Despite a 2015 deadline for all patients to have an electronic health record, only two-thirds of Ontarians have a digital medical file as the year draws to a close, according to the latest figures from eHealth Ontario.
The agency was created in September 2008 to bring Ontario's health records into the digital age by this year.
But just a year after that work began, eHealth was engulfed in a spending scandal that the province's former auditor general said cost taxpayers $1 billion.
The eHealth scandal created a setback in the timeline.
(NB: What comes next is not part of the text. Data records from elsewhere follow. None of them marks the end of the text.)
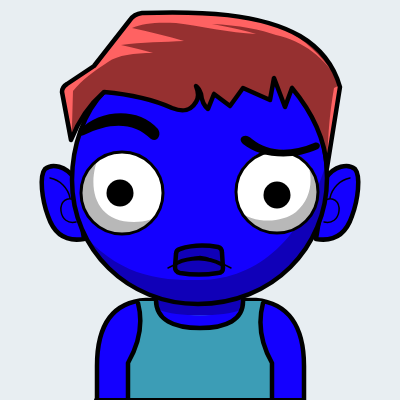
<!DOCTYPE html>
<html lang="en">
<head>
<meta charset="utf-8">
<title>Worried boy avatar</title>
<style>
:root{--backdrop:#e8eef2;--skin:#1400ff;--skin-shade:#1000b8;--hair:#963030;--hair-light:#ff6262;--shirt:#3c9db6;--eye:#fff;--eye-shade:#b8b8b8;--ink:#000}
html,body{margin:0;width:400px;height:400px;overflow:hidden;background:var(--backdrop)}
svg{display:block}
.skin{fill:var(--skin)}
.skin-shade{fill:var(--skin-shade)}
.hair{fill:var(--hair)}
.hair-light{fill:var(--hair-light)}
.shirt{fill:var(--shirt)}
.eye{fill:var(--eye)}
.eye-shade{fill:var(--eye-shade)}
.pupil{fill:var(--ink)}
.outline{stroke:var(--ink);stroke-width:4.5;stroke-linejoin:round;stroke-linecap:round}
.line{fill:none;stroke:var(--ink);stroke-linecap:round;stroke-linejoin:round}
</style>
</head>
<body>
<svg width="400" height="400" viewBox="0 0 400 400" role="img" aria-label="Cartoon boy with blue skin, red hair and a worried look">
<defs>
<path id="face-shape" d="M104 92C84 112 72 146 72 180C72 250 128 304 198 304C272 304 327 248 327 178C327 140 314 108 290 86L200 70Z"/>
<clipPath id="face-clip"><use href="#face-shape"/></clipPath>
<path id="hair-shape" d="M71 140L62 92Q62 87 67 84L94 66L130 20Q134 14 142 13C200 11 260 13 300 36C322 49 334 66 340 87L327 168C325 140 312 112 292 88L285 107L274 78L270 100L243 88L230 106L214 94L208 109Q202 104 201 94Q199 88 196 86Q200 96 196 102C190 112 182 112 172 108C150 98 126 94 104 92C88 106 78 122 71 140Z"/>
<clipPath id="hair-clip"><use href="#hair-shape"/></clipPath>
<clipPath id="left-eye-clip"><circle cx="122" cy="193" r="41"/></clipPath>
<clipPath id="right-eye-clip"><circle cx="277" cy="191" r="41"/></clipPath>
</defs>

<rect width="400" height="400" fill="var(--backdrop)"/>

<g id="body">
<path class="skin outline" d="M97 402V366C97 326 112 302 146 300H256C288 303 304 326 304 366V402Z"/>
<path class="shirt" d="M138 301H156C156 324 174 315 200 315C226 315 244 324 243 301H263C258 322 260 342 272 362V402H128V362C140 342 143 322 138 301Z"/>
<path class="skin-shade" d="M157 299H243V306C243 320 228 315 200 315C172 315 157 320 157 306Z"/>
<path class="skin" d="M160 310C174 317 226 317 240 310C234 326 218 328 200 328C182 328 166 326 160 310Z"/>
<path class="line" stroke-width="4.5" d="M156 300C156 320 174 328 200 328C226 328 244 320 243 300M138 303C143 322 140 342 128 363V400M263 303C258 322 260 342 272 363V400"/>
<path class="line" stroke-width="4" d="M96 400H304"/>
</g>

<g id="ears">
<path class="skin outline" d="M74 178C66 166 52 163 45 169C39 176 42 200 48 216C54 234 66 242 84 239Z"/>
<path class="line" stroke-width="1.5" d="M50 178C60 180 68 188 70 198M76 201C67 195 60 202 61 211C62 219 68 224 76 222"/>
<path class="skin outline" d="M326 178C334 166 348 163 355 169C361 176 358 200 352 216C346 234 334 242 316 239Z"/>
<path class="line" stroke-width="1.5" d="M350 178C340 180 332 188 330 198M324 201C333 195 340 202 339 211C338 219 332 224 324 222"/>
</g>

<g id="head">
<use href="#face-shape" class="skin"/>
<path class="skin-shade" clip-path="url(#face-clip)" d="M70 218C110 272 150 281 200 280C262 279 308 234 330 150V310H70Z"/>
<use href="#face-shape" class="line" stroke-width="4.5"/>
</g>

<g id="hair">
<use href="#hair-shape" class="hair"/>
<g clip-path="url(#hair-clip)">
<path class="hair-light" d="M58 84L94 66L132 10H200C262 10 310 30 344 90C328 60 306 42 276 35C262 30 238 25 212 24C230 27 246 31 256 34C230 33 200 26 176 23C158 22 142 23 132 28C150 32 168 36 184 41C164 42 142 42 121 45C133 48 144 50 153 53C134 53 118 55 108 62C94 71 82 80 73 91L72 126L70 144Z"/>
<path class="hair-light" d="M342 84L334 88C330 112 328 130 327 168L332 168Z"/>
</g>
<use href="#hair-shape" class="line" stroke-width="4.5"/>
</g>

<g id="eyes">
<circle class="eye" cx="122" cy="193" r="41"/>
<path class="eye-shade" clip-path="url(#left-eye-clip)" d="M102 150C86 178 90 222 134 222C146 222 156 219 164 212V240H76V150Z"/>
<circle class="line" stroke-width="3" cx="122" cy="193" r="41"/>
<circle class="pupil" cx="120" cy="193" r="13.5"/>
<circle class="eye" cx="277" cy="191" r="41.5"/>
<path class="eye-shade" clip-path="url(#right-eye-clip)" d="M234 208C252 224 280 224 296 212C312 198 314 178 306 158L322 162V240H234Z"/>
<circle class="line" stroke-width="3" cx="277" cy="192" r="41"/>
<circle class="pupil" cx="277" cy="195" r="13.5"/>
</g>

<g id="brows">
<path class="pupil" d="M80 130C98 110 138 106 158 129C162 135 157 143 151 139C134 122 110 122 84 135C79 137 77 134 80 130Z"/>
<path class="pupil" d="M241 138C244 134 249 136 252 139C268 152 290 153 314 143C319 141 322 146 318 149C292 161 260 158 243 144C241 142 240 140 241 138Z"/>
</g>

<g id="mouth">
<path class="skin-shade" stroke="var(--ink)" stroke-width="4.5" stroke-linejoin="round" d="M180 249C192 245 206 245 218 247Q222 248 222 253L223 268Q223 273 218 273C206 275 192 275 180 273Q175 272 175 267L176 254Q176 250 180 249Z"/>
<path class="line" stroke-width="4" d="M177 263C190 257 208 257 221 264"/>
<path class="line" stroke-width="1.5" d="M168 268L178 263M221 263L231 268M188 260Q200 253 212 260"/>
</g>
</svg>
</body>
</html>
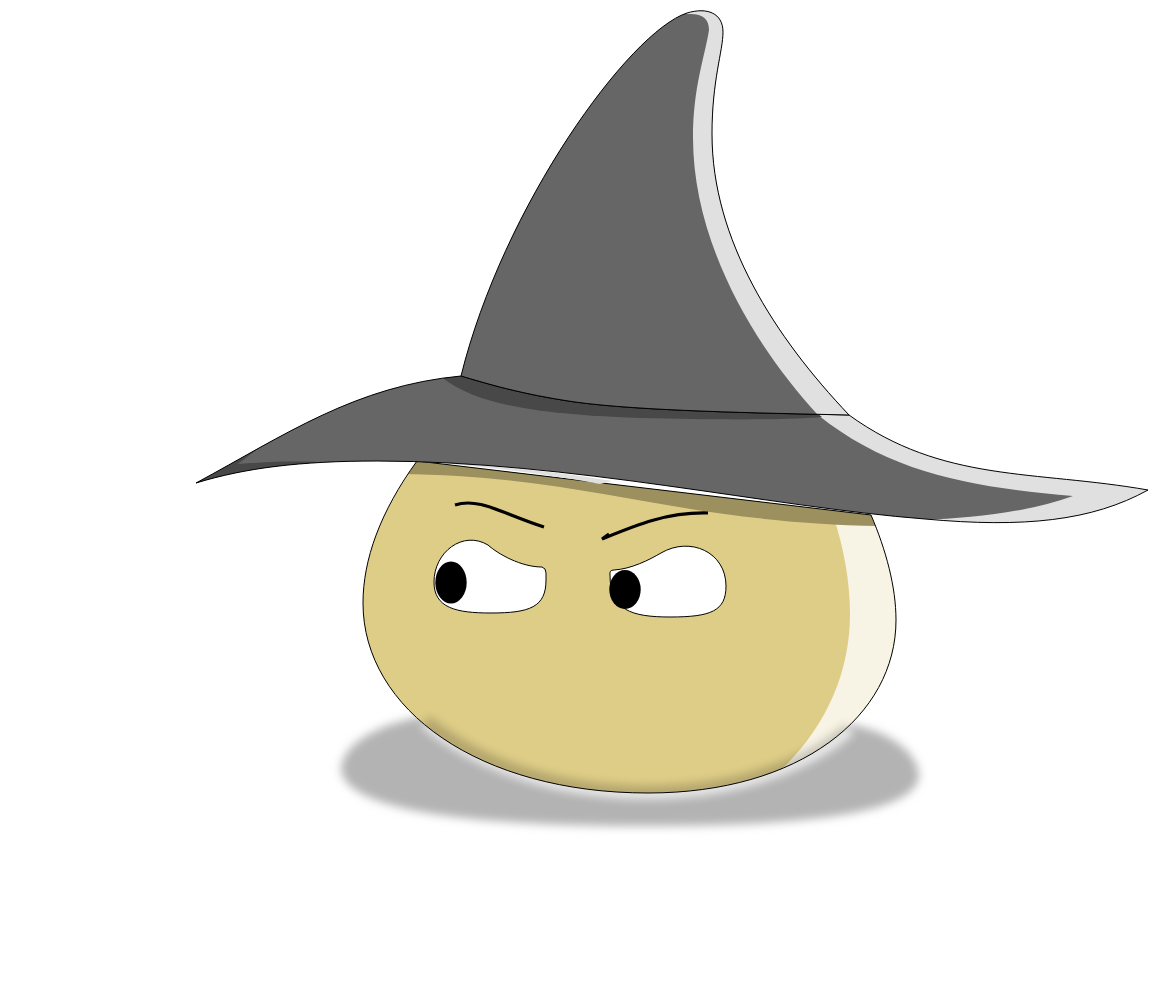
<!DOCTYPE html>
<html lang="en">
<head>
<meta charset="utf-8">
<title>Grumpy character in a pointed hat</title>
<style>
:root {
  --paper: #ffffff;
  --ink: #000000;
  --skin: #decd87;
  --skin-light: #f8f4e5;
  --skin-shade: #9c905f;
  --felt: #666666;
  --felt-shade: #484848;
  --felt-light: #e0e0e0;
  --ground: #b3b3b3;
}
html, body { margin: 0; height: 100%; overflow: hidden; background: var(--paper); }
svg { display: block; width: 1153px; height: 997px; }
.outline { fill: none; stroke: var(--ink); stroke-width: 1; }
.ground { fill: var(--ground); }
.skin { fill: var(--skin); }
.skin-light { fill: var(--skin-light); }
.skin-shade { fill: var(--skin-shade); }
.felt { fill: var(--felt); }
.felt-shade { fill: var(--felt-shade); }
.felt-light { fill: var(--felt-light); }
.eye { fill: var(--paper); stroke: var(--ink); stroke-width: 1; }
.pupil { fill: var(--ink); }
.brow { fill: none; stroke: var(--ink); stroke-width: 3.2; }
.contact { fill: none; stroke: var(--ink); stroke-width: 14; opacity: .2; }
.glow { fill: none; stroke: var(--paper); stroke-width: 12; opacity: .75; }
</style>
</head>
<body>
<svg viewBox="0 0 1153 997" role="img" aria-label="A round, scowling character wearing a large grey pointed hat">
  <defs>
    <filter id="soft" x="-10%" y="-30%" width="120%" height="160%"><feGaussianBlur stdDeviation="5"/></filter>
    <path id="body" d="M417 461C380 512 363 560 363 603C363 710 480 793 648 793C800 793 896 716 896 620C896 587 886 550 871 515Z"/>
    <path id="base" d="M425 722C482 768 560 793 648 793C732 793 806 768 850 729"/>
    <path id="crown" d="M461 376C503 206 629 32 687 13C707 7 723 13 723 32C723 51 712 80 712 134C712 240 775 337 849 415C760 413 640 411 575 402C520 394 485 383 461 376Z"/>
    <path id="brim" d="M196 483C285 435 355 386 461 376C485 383 520 394 575 402C640 411 760 413 849 415C943 483 1034 470 1148 490C1092 521 1024 528 925 519C770 507 570 461 377 461C300 461 245 468 196 483Z"/>
    <clipPath id="body-clip"><use href="#body"/></clipPath>
    <clipPath id="crown-clip"><use href="#crown"/></clipPath>
    <clipPath id="brim-clip"><use href="#brim"/></clipPath>
  </defs>

  <g id="ground-shadow">
    <path class="ground" filter="url(#soft)" d="M341 769C343 743 378 724 425 716L640 740L850 724C894 733 918 754 919 776C916 809 830 826 645 826C450 826 344 807 341 769Z"/>
    <use href="#base" class="glow" filter="url(#soft)"/>
  </g>

  <g id="head">
    <use href="#body" class="skin"/>
    <g clip-path="url(#body-clip)">
      <path class="skin-light" d="M833 515C844 548 850 582 850 614C850 675 824 729 781 770L900 800L920 500Z"/>
      <path class="skin-shade" d="M400 474C590 476 670 522 880 526L880 505L400 450Z"/>
      <use href="#base" class="contact" filter="url(#soft)"/>
    </g>
    <use href="#body" class="outline"/>
  </g>

  <g id="face">
    <path class="brow" d="M455 505C479 497 503 514 544 527"/>
    <path class="brow" d="M609 534L602 539C636 525 667 512 708 513"/>
    <path class="eye" d="M434 582C434 552 463 530 488 545C498 554 521 567 542 567Q546 568 546 573V580C546 607 530 613 491 613C456 613 434 608 434 582Z"/>
    <path class="eye" d="M610 575Q609 570 614 570C631 569 649 560 661 553C690 536 726 552 726 586C726 611 711 617 670 617C631 617 610 610 610 575Z"/>
    <ellipse class="pupil" cx="451" cy="582.5" rx="15.7" ry="21"/>
    <ellipse class="pupil" cx="625" cy="589.5" rx="15.7" ry="19.5"/>
  </g>

  <g id="hat">
    <path class="felt-light" d="M440 463C500 466 560 472 612 481L600 484C550 475 490 467 440 463Z"/>
    <use href="#brim" class="felt-light"/>
    <g clip-path="url(#brim-clip)">
      <path class="felt" d="M190 490L196 370H770L818 415C892 474 972 487 1073 496C1028 512 975 518 922 520L560 530Z"/>
      <path class="felt-shade" d="M443 378C480 408 555 415 640 418C720 420 790 420 822 417L800 400L461 366Z"/>
      <path class="felt-shade" d="M190 486L268 441L238 464C266 462 292 461 318 462L250 480Z"/>
    </g>
    <use href="#brim" class="outline"/>
    <use href="#crown" class="felt"/>
    <path class="felt-light" clip-path="url(#crown-clip)" d="M687 14C702 13 709 18 709 30C705 56 693 87 693 138C693 238 749 340 818 415H860L780 200L740 0H687Z"/>
    <use href="#crown" class="outline"/>
  </g>
</svg>
</body>
</html>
But the CEO of OntarioMD, the agency owned by the Ontario Medical Association that's contracted by the government to get doctors hooked up to the eHealth system, says it has made "great strides" since 2009.
About 80 per cent of family doctors have, or are in the process of moving to, electronic medical files, and records are now routinely transferred electronically from hospitals.
"Most hospitals now send computerized summaries of your stay to your family doctor immediately after you're discharged," Sarah Hutchison told CBC News.
This is "hugely important" for patients to receive quality care, she says.
Millions of diagnostic imaging exams, including CT scans, X-rays, ultrasounds, MRIs and mammograms are stored in "diagnostic imaging repositories," according to a statement from the Ministry of Health and Long-Term Care.
Every emergency room in the province can access the full medication history of each senior citizen, and every hospital can share diagnostic images and reports electronically within their region.
Patients suffering brain trauma, including stroke, can access a consultation with a specialist 24 hours a day, seven days a week.
However, the province's massive health system is still not entirely linked electronically, which Health Minister Eric Hoskins acknowledged in a statement to CBC News.
"We are proud of the progress we have made and we know that, working together with hospitals and clinicians, we can continue to leverage technology to improve care for patients," Hoskins said, noting that electronic medical records can have a "significant impact" on patients and physicians.
In the fall, Hoskins ordered a review of eHealth's mandate as part of what the ministry says is a "regular process" of reviewing provincial agencies.
There is no timeline for the review's completion.